I'm loving it! Norwich ace Snodgrass is back on song… after giving the boot to Big Macs
14:34 GMT, 8 March 2013
17:54 GMT, 8 March 2013
Bad diet: The famous Big Mac
Robert Snodgrass says he feels like a machine after putting his bad diet and lazy training days behind him.
The Norwich winger used to enjoy a pre-match McDonald's as a youngster in Livingston, but accepts today what you fuel up on can have a major impact on performance on the pitch.
'I have learned off each nutritionist or fitness coach how to get your body in the best possible shape for match-days, because that is what managers want.'
Mean machine: Robert Snodgrass feels his fitness has helped his performances
Feast: The Norwich midfielder used to enjoy a pre-match McDonald's

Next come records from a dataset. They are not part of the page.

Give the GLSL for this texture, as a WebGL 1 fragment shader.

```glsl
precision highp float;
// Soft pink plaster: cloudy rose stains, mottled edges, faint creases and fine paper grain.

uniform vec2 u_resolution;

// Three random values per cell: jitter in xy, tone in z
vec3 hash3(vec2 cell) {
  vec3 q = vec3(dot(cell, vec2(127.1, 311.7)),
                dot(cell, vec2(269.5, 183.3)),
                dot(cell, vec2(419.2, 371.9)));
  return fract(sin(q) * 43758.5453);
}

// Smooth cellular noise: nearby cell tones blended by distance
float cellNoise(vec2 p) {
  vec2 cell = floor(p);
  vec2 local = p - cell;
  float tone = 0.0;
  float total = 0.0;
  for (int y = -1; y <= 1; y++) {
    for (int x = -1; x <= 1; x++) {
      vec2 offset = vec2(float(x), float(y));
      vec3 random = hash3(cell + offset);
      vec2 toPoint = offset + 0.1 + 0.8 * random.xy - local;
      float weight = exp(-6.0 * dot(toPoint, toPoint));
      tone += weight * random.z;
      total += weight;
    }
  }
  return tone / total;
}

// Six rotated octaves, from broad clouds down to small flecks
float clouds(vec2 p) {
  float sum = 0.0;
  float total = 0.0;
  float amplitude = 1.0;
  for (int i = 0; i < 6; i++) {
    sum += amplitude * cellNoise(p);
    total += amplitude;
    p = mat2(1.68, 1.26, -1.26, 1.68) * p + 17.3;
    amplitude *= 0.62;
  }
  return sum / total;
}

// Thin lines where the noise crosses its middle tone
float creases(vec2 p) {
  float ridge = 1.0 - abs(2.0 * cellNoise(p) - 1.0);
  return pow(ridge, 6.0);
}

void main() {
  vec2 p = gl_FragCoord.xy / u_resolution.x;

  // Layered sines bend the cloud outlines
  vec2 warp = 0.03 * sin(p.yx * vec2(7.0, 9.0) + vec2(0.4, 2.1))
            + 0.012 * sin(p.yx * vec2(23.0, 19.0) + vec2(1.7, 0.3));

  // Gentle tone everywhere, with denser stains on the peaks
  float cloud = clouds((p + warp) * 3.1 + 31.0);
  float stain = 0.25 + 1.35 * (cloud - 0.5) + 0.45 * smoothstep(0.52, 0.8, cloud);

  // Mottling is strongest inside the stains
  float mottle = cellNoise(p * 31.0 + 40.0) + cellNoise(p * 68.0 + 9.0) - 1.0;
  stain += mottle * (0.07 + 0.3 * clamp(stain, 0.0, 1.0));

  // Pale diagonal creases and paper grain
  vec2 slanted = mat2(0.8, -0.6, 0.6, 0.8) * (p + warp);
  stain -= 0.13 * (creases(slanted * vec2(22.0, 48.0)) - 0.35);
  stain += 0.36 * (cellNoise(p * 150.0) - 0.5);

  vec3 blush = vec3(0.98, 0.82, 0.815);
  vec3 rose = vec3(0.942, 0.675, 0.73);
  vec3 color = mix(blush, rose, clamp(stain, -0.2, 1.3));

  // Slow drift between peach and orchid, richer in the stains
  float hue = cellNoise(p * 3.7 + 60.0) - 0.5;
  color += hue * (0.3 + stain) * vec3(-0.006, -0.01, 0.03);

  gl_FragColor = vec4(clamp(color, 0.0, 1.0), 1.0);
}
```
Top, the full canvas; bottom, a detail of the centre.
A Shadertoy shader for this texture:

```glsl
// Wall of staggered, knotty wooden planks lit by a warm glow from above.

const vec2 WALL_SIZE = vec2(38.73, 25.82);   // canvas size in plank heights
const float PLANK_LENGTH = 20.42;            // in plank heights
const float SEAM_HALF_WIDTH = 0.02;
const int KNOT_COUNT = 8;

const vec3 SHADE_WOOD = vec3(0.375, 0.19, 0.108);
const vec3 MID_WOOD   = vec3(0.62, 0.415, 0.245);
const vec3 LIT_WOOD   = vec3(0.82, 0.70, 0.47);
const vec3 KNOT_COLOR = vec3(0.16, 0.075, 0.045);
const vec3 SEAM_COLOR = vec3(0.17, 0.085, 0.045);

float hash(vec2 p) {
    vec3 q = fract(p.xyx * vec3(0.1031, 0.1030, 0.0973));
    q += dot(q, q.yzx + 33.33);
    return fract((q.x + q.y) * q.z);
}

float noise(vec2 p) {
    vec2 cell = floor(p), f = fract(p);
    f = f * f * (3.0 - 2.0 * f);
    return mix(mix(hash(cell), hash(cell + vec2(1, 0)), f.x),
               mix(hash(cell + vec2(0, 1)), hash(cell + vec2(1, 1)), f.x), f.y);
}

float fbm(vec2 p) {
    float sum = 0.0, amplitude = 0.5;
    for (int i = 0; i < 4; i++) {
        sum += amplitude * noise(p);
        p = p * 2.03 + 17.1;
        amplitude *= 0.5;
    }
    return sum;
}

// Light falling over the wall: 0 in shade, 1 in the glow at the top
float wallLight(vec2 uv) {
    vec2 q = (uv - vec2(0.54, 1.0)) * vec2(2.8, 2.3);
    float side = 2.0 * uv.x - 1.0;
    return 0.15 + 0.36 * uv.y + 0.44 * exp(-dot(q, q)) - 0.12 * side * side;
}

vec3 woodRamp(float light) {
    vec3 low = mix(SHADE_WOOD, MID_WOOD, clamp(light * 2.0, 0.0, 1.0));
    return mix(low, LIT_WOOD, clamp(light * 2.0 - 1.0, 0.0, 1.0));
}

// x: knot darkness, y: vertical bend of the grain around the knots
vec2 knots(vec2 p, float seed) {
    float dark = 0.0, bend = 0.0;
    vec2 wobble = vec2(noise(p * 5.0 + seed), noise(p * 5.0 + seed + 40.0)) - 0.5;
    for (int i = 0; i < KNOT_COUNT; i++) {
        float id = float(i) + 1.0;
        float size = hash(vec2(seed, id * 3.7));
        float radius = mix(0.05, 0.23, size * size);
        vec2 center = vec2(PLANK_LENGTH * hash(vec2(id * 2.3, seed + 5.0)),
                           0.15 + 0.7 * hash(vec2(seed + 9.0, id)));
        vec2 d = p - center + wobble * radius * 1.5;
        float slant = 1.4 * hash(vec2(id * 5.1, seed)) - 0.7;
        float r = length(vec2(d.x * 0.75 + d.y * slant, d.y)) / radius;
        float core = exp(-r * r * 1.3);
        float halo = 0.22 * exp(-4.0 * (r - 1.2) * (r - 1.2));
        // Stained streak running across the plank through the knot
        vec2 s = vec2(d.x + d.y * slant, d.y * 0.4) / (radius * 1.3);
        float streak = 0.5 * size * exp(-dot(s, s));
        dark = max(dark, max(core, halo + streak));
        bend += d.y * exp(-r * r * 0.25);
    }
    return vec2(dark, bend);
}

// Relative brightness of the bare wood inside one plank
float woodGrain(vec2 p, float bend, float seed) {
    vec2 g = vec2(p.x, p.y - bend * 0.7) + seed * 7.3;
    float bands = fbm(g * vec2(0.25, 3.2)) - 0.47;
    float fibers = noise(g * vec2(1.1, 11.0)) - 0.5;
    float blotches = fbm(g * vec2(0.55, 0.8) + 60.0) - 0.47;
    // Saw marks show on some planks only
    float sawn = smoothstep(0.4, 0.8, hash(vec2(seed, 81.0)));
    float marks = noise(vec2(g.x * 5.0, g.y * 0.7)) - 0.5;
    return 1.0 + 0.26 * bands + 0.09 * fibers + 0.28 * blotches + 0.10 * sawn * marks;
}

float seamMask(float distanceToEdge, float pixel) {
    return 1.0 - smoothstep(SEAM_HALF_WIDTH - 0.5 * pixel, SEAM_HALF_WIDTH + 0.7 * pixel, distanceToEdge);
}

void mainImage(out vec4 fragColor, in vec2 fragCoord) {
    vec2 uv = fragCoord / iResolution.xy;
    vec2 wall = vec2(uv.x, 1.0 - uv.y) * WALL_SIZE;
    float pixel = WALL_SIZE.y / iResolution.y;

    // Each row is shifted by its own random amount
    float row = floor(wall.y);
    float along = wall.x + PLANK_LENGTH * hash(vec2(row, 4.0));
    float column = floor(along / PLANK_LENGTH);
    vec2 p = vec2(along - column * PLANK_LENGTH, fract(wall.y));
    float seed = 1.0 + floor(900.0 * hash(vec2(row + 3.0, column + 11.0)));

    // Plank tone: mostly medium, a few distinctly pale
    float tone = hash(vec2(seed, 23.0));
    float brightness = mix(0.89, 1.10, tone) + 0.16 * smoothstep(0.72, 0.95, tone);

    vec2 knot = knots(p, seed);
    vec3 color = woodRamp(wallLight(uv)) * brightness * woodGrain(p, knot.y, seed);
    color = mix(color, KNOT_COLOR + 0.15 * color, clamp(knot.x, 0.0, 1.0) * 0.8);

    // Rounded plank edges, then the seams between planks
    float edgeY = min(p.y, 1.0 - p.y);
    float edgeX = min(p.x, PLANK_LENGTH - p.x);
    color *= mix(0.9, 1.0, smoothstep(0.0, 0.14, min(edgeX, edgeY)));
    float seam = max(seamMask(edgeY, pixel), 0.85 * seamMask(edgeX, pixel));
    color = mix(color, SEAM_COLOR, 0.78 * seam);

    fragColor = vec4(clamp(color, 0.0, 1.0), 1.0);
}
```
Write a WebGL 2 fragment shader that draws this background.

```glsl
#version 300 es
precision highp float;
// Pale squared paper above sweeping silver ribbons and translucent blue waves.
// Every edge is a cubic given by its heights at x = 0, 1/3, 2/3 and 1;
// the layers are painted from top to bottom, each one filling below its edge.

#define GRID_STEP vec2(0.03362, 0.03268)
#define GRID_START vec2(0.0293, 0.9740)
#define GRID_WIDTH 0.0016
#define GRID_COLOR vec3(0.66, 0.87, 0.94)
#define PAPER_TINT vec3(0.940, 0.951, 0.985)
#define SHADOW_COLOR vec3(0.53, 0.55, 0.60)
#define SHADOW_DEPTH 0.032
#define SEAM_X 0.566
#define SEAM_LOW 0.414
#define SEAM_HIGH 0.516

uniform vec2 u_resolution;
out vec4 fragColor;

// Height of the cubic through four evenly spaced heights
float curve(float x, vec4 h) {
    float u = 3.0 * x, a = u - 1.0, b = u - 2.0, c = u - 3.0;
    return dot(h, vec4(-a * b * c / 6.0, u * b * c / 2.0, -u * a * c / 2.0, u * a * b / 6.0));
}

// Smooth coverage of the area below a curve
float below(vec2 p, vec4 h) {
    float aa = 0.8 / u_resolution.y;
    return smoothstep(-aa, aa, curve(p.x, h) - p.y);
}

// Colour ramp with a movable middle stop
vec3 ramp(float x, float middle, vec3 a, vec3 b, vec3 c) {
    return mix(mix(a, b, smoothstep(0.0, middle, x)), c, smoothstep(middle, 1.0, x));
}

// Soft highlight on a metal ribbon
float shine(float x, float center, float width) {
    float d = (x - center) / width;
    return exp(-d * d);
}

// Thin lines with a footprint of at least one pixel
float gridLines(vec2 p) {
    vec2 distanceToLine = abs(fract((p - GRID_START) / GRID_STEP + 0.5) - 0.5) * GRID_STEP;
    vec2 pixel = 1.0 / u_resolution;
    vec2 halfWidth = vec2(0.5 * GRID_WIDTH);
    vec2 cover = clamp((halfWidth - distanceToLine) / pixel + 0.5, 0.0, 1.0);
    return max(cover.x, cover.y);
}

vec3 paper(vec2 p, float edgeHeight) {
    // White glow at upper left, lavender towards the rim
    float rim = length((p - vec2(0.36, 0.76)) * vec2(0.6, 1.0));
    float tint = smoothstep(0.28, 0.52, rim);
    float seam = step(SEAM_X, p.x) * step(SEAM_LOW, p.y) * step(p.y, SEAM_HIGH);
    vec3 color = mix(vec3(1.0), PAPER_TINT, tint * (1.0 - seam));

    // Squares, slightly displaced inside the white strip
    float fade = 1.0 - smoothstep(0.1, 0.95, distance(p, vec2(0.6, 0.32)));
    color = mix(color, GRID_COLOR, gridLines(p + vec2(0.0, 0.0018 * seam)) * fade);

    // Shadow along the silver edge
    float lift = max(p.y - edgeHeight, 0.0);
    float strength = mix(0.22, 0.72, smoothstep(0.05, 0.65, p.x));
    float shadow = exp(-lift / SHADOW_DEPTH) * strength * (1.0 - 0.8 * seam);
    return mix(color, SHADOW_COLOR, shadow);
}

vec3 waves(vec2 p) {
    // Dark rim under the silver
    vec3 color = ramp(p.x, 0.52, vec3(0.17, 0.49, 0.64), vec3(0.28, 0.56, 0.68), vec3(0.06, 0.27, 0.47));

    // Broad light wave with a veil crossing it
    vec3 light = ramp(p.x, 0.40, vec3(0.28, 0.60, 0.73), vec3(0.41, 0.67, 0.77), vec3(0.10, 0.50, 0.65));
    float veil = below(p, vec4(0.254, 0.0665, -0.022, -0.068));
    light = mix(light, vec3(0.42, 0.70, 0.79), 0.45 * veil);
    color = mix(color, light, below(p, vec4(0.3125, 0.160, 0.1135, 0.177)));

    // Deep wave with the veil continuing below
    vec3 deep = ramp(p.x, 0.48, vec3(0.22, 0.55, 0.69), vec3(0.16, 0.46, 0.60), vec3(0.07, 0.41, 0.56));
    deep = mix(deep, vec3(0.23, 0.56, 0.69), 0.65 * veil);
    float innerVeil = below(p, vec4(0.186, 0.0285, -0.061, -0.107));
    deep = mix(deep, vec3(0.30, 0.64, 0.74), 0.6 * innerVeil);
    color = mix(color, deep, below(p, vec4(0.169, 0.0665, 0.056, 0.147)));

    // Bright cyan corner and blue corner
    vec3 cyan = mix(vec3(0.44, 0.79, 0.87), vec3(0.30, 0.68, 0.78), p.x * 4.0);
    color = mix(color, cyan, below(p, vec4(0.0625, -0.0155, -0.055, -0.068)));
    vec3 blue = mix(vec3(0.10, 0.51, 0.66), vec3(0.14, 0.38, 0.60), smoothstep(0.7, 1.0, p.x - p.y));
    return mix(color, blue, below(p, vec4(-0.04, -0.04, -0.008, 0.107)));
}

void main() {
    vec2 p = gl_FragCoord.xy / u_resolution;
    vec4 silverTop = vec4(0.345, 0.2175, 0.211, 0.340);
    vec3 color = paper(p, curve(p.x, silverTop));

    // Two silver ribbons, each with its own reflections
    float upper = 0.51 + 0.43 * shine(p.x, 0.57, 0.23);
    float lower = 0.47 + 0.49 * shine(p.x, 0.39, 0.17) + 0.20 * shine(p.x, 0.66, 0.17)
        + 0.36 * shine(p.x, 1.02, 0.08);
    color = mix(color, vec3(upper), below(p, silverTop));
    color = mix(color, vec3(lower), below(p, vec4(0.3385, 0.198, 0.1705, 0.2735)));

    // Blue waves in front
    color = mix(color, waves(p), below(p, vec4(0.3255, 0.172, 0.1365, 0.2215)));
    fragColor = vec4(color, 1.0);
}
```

'This Premier League is about high-energy and athletes. It is about preparing yourself from Monday to Saturday so you can be in as good a shape as possible, mentally and physically for a game.
'Sometimes you are just like a machine – you need to eat the right things and take care of your body, on and off the park, especially as the game is so physical now, and as an individual I do that.
'We have got a great nutrition and fitness side of things and that is why people have noticed this season that Norwich do work very, very hard.'
Snodgrass and the rest of the Canaries come up against Southampton on Saturday knowing a win well edge them closer to securing their Barclays Premier League status.
The Scotland midfielder, signed from Leeds in the summer, has provided a good link-up between defence and attack for Chris Hughton’s men, who will be out to make it back-to-back home wins and put last weekend’s 4-0 defeat at Manchester United out of their system.
And the 25-year-old is happy to put another 90 minutes of hard graft in up and down the flanks if it means Norwich get the result at full-time.
Stuck in: Snodgrass' defensive game has improved since moving to Norwich
Relegation battle: Norwich will take on Southampton on Saturday
'The fitness coaches show you your numbers, and as an individual you try to beat that each week, so with me running six or seven miles, it is about trying to help the team,' said Snodgrass, who has been called up for Scotland’s World Cup qualifiers against Serbia and Wales.
'People can speak about it taking individuals to win games, but if those individuals are not on their day, then you look for a team (effort) to pull you through – maybe Sebastien Bassong or Michael Turner flicking one in on 94 minutes to keep us in this league.
'We know what it takes as players and as a team – the most important thing is we get the three points and everyone as a club pulls in the right direction.'